We're bringing awareness of texting and driving and how deadly it is, said Robert Tower, who works with PEER Awareness, a company that operates full-sized driving simulators.
Wednesday, one of those simulators was on Wingate's campus, and it allowed students to see whether they could safely text while driving.
You've got [sensors] on the gas, the brake the steering, on the headset. It's got everything. Any kind of movements that they kind of make, I'll be able to find out how bad they're actually doing on the computer itself, Tower explained.
The simulator shows how your taking your eyes off the road for just five seconds at 55-miles per hour can be deadly. At that speed, you would have traveled the length of a football field practically blind.
Sophomore William Lewis found that out firsthand. As soon as he started texting, he crashed the simulator into a virtual construction zone.
Every one of the students that tried the simulator had the same results
[You] ran into a tree on the shoulder, explained Towers to another student driver.
[The simulator is] pretty interesting I guess. [It] shows the realities and dangers of driving while texting, said junior Kyle Ward. Just that split second of taking your eyes off the road. That's just how fast you can skid off the road like I did.
Wingate University says the goal is to teach students about all different type of distractions, not just those that come from cell phones, but even those that come from the radio, or even backseat passengers.
Anytime you take your eyes off the road, you know it heightens the chance that something can come out in front of you or that it delays your reaction time, said Wingate counselor Jessica Hylton. You can have a reaction time as a young person that is equal to that of an elderly driver. [Distractions] just put you at higher risk for any type of accident.
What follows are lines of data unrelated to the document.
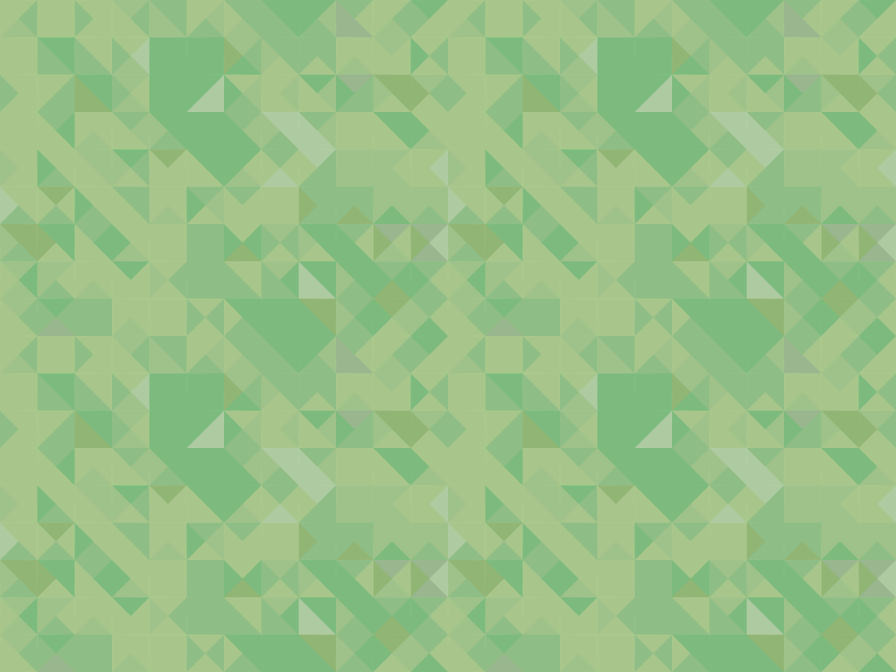
Give the GLSL for this pattern, as a Shadertoy shader.

```glsl
// Soft green mosaic of triangles and diagonal ribbons, tiled two by two.
const vec2 REPEATS = vec2(2.0, 2.0);
const vec2 TILE = vec2(12.0, 9.0);   // cells in one repeat
const int RIBBONS = 6;

const vec3 LIGHT = vec3(0.660, 0.778, 0.545);
const vec3 SAGE  = vec3(0.620, 0.760, 0.540);
const vec3 MID   = vec3(0.558, 0.740, 0.520);
const vec3 DEEP  = vec3(0.488, 0.728, 0.490);
const vec3 OLIVE = vec3(0.570, 0.710, 0.458);
const vec3 PALE  = vec3(0.682, 0.793, 0.632);
const vec3 GREY  = vec3(0.600, 0.715, 0.560);

float hash(vec2 p) {
    return fract(sin(dot(p, vec2(127.1, 311.7))) * 43758.5453);
}

// Weighted choice from the palette
vec3 pickColor(float h) {
    if (h < 0.31) return LIGHT;
    if (h < 0.53) return SAGE;
    if (h < 0.77) return MID;
    if (h < 0.92) return DEEP;
    if (h < 0.96) return OLIVE;
    if (h < 0.985) return PALE;
    return GREY;
}

// Wrapped midpoint of the cell side nearest to f
vec2 nearestSide(vec2 cell, vec2 f) {
    vec2 d = f - 0.5;
    vec2 side = abs(d.x) > abs(d.y) ? vec2(sign(d.x), 0.0) : vec2(0.0, sign(d.y));
    return mod(cell + 0.5 + 0.5 * side, TILE);
}

// Cell halved along a diagonal, or cut in four; quarters may join into diamonds
vec3 cellColor(vec2 p) {
    vec2 cell = floor(p);
    vec2 f = p - cell;
    float falling = step(f.y, f.x);
    float rising = step(1.0, f.x + f.y);
    float mode = hash(cell + 37.0);
    if (mode > 0.62) return pickColor(hash(2.0 * nearestSide(cell, f) + 61.0));
    float part = falling + 2.0 * rising;
    if (mode < 0.03) part = 0.0;
    else if (mode < 0.17) part = falling;
    else if (mode < 0.29) part = 2.0 * rising;
    return pickColor(hash(cell + vec2(part * 19.0, part * 7.0)));
}

// Ribbon running down and right: flat at its start, cut square at its end
bool inRibbon(vec2 p, vec2 start, float reach, float width) {
    vec2 d = mod(p - start, TILE);
    float across = d.x - d.y;
    return across >= 0.0 && across < width && d.x + d.y < reach;
}

bool inBlock(vec2 p, vec2 corner, vec2 size) {
    vec2 d = mod(p - corner, TILE);
    return d.x < size.x && d.y < size.y;
}

vec3 mosaic(vec2 p) {
    p = mod(p, TILE);
    vec3 color = cellColor(p);

    // Scattered short ribbons
    for (int i = 0; i < RIBBONS; i++) {
        float id = float(i);
        vec2 start = floor(TILE * vec2(hash(vec2(id, 3.0)), hash(vec2(id, 8.0))));
        float reach = 2.0 + floor(3.0 * hash(vec2(id, 15.0)));
        if (inRibbon(p, start, reach, 1.0)) color = pickColor(hash(vec2(id, 24.0)));
    }

    // Dominant ribbons
    if (inRibbon(p, vec2(9.0, 1.0), 6.0, 1.0)) color = LIGHT;
    if (inRibbon(p, vec2(0.0, 3.0), 8.0, 1.0)) color = LIGHT;
    if (inRibbon(p, vec2(6.0, 0.0), 4.0, 2.0)) color = MID;
    if (inRibbon(p, vec2(8.0, 6.0), 4.0, 1.0)) color = DEEP;
    if (inRibbon(p, vec2(6.0, 8.0), 4.0, 2.0)) color = DEEP;
    if (inRibbon(p, vec2(10.0, 2.0), 2.0, 1.0)) color = OLIVE;
    if (inRibbon(p, vec2(0.0, 6.0), 2.0, 1.0)) color = OLIVE;
    if (inRibbon(p, vec2(7.0, 3.0), 3.0, 1.0)) color = PALE;

    // Deep hook with its pale notch
    if (inRibbon(p, vec2(4.0, 3.0), 4.0, 2.0)) color = DEEP;
    if (inBlock(p, vec2(4.0, 1.0), vec2(2.0))) {
        color = p.x + p.y > 8.0 ? PALE : DEEP;
    }
    return color;
}

// Faint hairline along the cell borders, fading from cell to cell
float hairline(vec2 p, float blur) {
    vec2 d = abs(fract(p + 0.5) - 0.5);
    float line = 1.0 - smoothstep(0.0, 0.01 + blur, min(d.x, d.y));
    return line * hash(mod(floor(p + 0.5), TILE) + 83.0);
}

void mainImage(out vec4 fragColor, in vec2 fragCoord) {
    vec2 cells = TILE * REPEATS;
    vec2 pixel = cells / iResolution.xy;
    vec2 p = fragCoord * pixel;
    p.y = cells.y - p.y;

    // Average a small grid of samples to smooth the edges
    vec3 color = vec3(0.0);
    for (int j = -1; j <= 1; j++) {
        for (int i = -1; i <= 1; i++) {
            color += mosaic(p + vec2(i, j) * pixel * 0.45);
        }
    }
    color /= 9.0;
    color += 0.014 * hairline(p, pixel.y);
    fragColor = vec4(color, 1.0);
}
```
In North Carolina, texting while driving has been illegal for about a year. So far, about 1,200 tickets have been written for drivers that were caught texting while behind the wheel.